- Assignment -
Each line below that contains "live" counts once; report the total and nothing more.
*** Opening Input ***
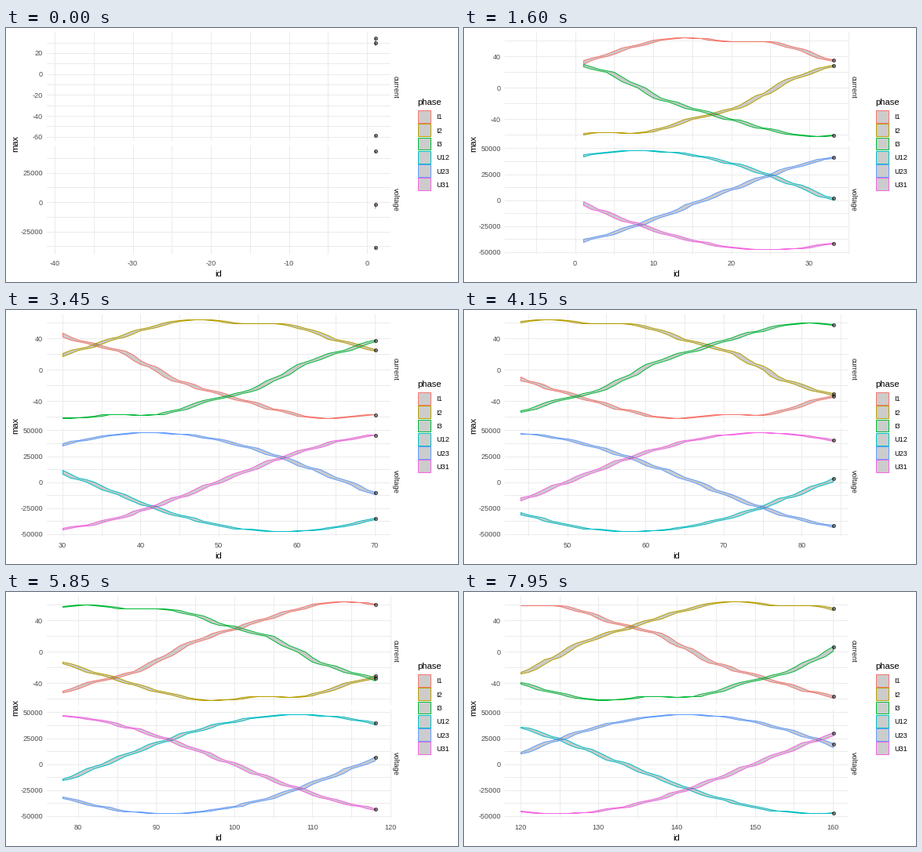
A matplotlib script for the animation above (8000 ms loop, 576 by 324 pixels).

```python
import math
import numpy as np
import matplotlib as mpl
import matplotlib.pyplot as plt
from matplotlib.animation import FuncAnimation
from matplotlib.collections import LineCollection
from matplotlib.patches import Polygon, Rectangle

W, H, DPI = 576, 324, 72
COUNT, STEP_MS, WINDOW = 160, 50, 40
LEFT, RIGHT = 52.0, 490.0
PANELS = {"current": (5.5, 144.3), "voltage": (149.8, 288.6)}
FILL = (0.2, 0.2, 0.2, 0.25)
SMALL, LARGE = 9.1, 11.3

mpl.rcParams["font.family"] = "Liberation Sans"


# ---- signals: each id holds the low and high value of a short time slice ----

def warp(t):
    """Ripple in time, 24 times per mains period."""
    return t + 0.28 * np.sin(2 * np.pi * 24 * (t - 1.4) / 100)


def current_wave(t):
    harmonics = {1: (29.4, 56.3), 2: (-0.3, 0.95), 3: (1.8, 0.5),
                 5: (-0.7, -1.0), 7: (0.0, -2.0), 9: (-0.7, 0.9)}
    a = 2 * np.pi * t / 100
    return sum(c * np.cos(m * a) + s * np.sin(m * a)
               for m, (c, s) in harmonics.items())


def voltage_wave(t):
    return 47700 * np.cos(2 * np.pi * t / 100)


# name: panel, colour, wave, delay, gain, offset
PHASES = {
    "I1": ("current", "#F8766D", current_wave, 0.2, 1.0, 0.4),
    "I2": ("current", "#B79F00", current_wave, 33.5, 1.0, 0.4),
    "I3": ("current", "#00BA38", current_wave, 66.9, 0.965, -1.6),
    "U12": ("voltage", "#00BFC4", voltage_wave, 8.4, 1.0, 300),
    "U23": ("voltage", "#619CFF", voltage_wave, 41.5, 1.0, 300),
    "U31": ("voltage", "#F564E3", voltage_wave, 75.0, 1.0, 300),
}

ids = np.arange(1, COUNT + 1)
slices = warp(ids[:, None] + np.linspace(-0.3, 0.7, 9))
bands = {}
for name, (_, _, wave, delay, gain, offset) in PHASES.items():
    values = gain * wave(slices - delay) + offset
    bands[name] = values.min(axis=1), values.max(axis=1)


# ---- axis breaks, chosen by simplicity, coverage and density ----

def break_step(lo, hi, target=5):
    span = hi - lo
    best, chosen = -9, None
    base = math.floor(math.log10(span))
    for i, q in enumerate((1, 5, 2, 2.5, 4, 3)):
        for z in (base - 1, base):
            step = q * 10.0 ** z
            if not 1.5 < span / step < 12:
                continue
            first = math.floor(lo / step) - 1
            for a in range(first, first + 4):
                for k in range(2, 11):
                    start, end = a * step, (a + k - 1) * step
                    zero = start <= 0 <= end
                    simple = -i / 5 + zero
                    cover = 1 - 0.5 * ((hi - end) ** 2 + (lo - start) ** 2) / (0.1 * span) ** 2
                    r = (k - 1) / (end - start)
                    rt = (target - 1) / (max(end, hi) - min(start, lo))
                    dense = 2 - max(r / rt, rt / r)
                    score = 0.25 * simple + 0.2 * cover + 0.5 * dense
                    if score > best + 1e-9:
                        best, chosen = score, step
    return chosen


def breaks(lo, hi):
    """Major breaks, and all grid positions including the halves."""
    half = break_step(lo, hi) / 2
    n = range(math.ceil(lo / half), math.floor(hi / half) + 1)
    return [k * half for k in n if k % 2 == 0], [k * half for k in n]


def expand(lo, hi):
    pad = 0.05 * (hi - lo)
    return lo - pad, hi + pad


# ---- stage, in pixel units ----

fig = plt.figure(figsize=(W / DPI, H / DPI), dpi=DPI, facecolor="white")
ax = fig.add_axes([0, 0, 1, 1])
ax.set_xlim(0, W)
ax.set_ylim(H, 0)
ax.axis("off")


def label(x, y, s, size=SMALL, color="black", ha="left", rotation=0):
    return ax.text(x, y, s, fontsize=size, color=color, ha=ha, va="baseline",
                   rotation=rotation, rotation_mode="anchor")


def pixel(v):
    """Centre of the nearest whole pixel."""
    return np.floor(np.asarray(v) + 0.5) + 0.5


def draw_fixed():
    label(271, 317, "id", LARGE, ha="center")
    label(15.5, 147, "max", LARGE, ha="center", rotation=90)
    for name, (top, bottom) in PANELS.items():
        label(493.5, (top + bottom) / 2, name, color="#1A1A1A",
              ha="center", rotation=270)
    label(524.5, 98, "phase", LARGE)
    cell, inset = 17.28, 0.7
    side = cell - 2 * inset
    for i, (name, (_, color, *_)) in enumerate(PHASES.items()):
        y = 104.3 + i * cell
        ax.add_patch(Rectangle((524.7 + inset, y + inset), side, side,
                               fc="#CCCCCC", ec=color, lw=1))
        label(548, y + cell / 2 + 3.5, name)


draw_fixed()
live = []


def draw(frame):
    while live:
        live.pop().remove()
    now = frame + 1
    view = slice(max(now - WINDOW, 1) - 1, now)
    x_lo, x_hi = expand(now - WINDOW, now)

    def to_x(v):
        return LEFT + (v - x_lo) / (x_hi - x_lo) * (RIGHT - LEFT)

    x_major, x_grid = breaks(x_lo, x_hi)
    for v in x_major:
        live.append(label(to_x(v), 302.7, f"{v:.0f}", color="#4D4D4D", ha="center"))

    grid, dots = [], []
    for panel, (top, bottom) in PANELS.items():
        names = [n for n in PHASES if PHASES[n][0] == panel]
        # the value range covers everything seen so far
        y_lo, y_hi = expand(min(bands[n][0][:now].min() for n in names),
                            max(bands[n][1][:now].max() for n in names))

        def to_y(v):
            return bottom - (v - y_lo) / (y_hi - y_lo) * (bottom - top)

        y_major, y_grid = breaks(y_lo, y_hi)
        grid += [[(LEFT, pixel(to_y(v))), (RIGHT, pixel(to_y(v)))] for v in y_grid]
        grid += [[(pixel(to_x(v)), top), (pixel(to_x(v)), bottom)] for v in x_grid]
        for v in y_major:
            live.append(label(47.2, to_y(v) + 3.6, f"{v:.0f}", color="#4D4D4D", ha="right"))

        px = pixel(to_x(ids[view]))
        for n in names:
            low, high = (pixel(to_y(b[view])) for b in bands[n])
            outline = np.column_stack([np.r_[px, px[::-1]], np.r_[high, low[::-1]]])
            live.append(ax.add_patch(Polygon(
                outline, closed=True, fc=FILL, ec=PHASES[n][1], lw=1,
                joinstyle="round", snap=False, zorder=2)))
            dots.append((px[-1], high[-1]))

    live.append(ax.add_collection(LineCollection(
        grid, colors="#EBEBEB", linewidths=1, snap=False, zorder=1),
        autolim=False))
    live.append(ax.scatter(*zip(*dots), s=17.6, facecolors=(0, 0, 0, 0.5),
                           edgecolors=(0, 0, 0, 0.6), linewidths=0.9, zorder=3))
    return live


anim = FuncAnimation(fig, draw, frames=COUNT, interval=STEP_MS,
                     repeat=True, repeat_delay=0, blit=False)
plt.show()
```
*** Closing Input ***
- Finished task -
9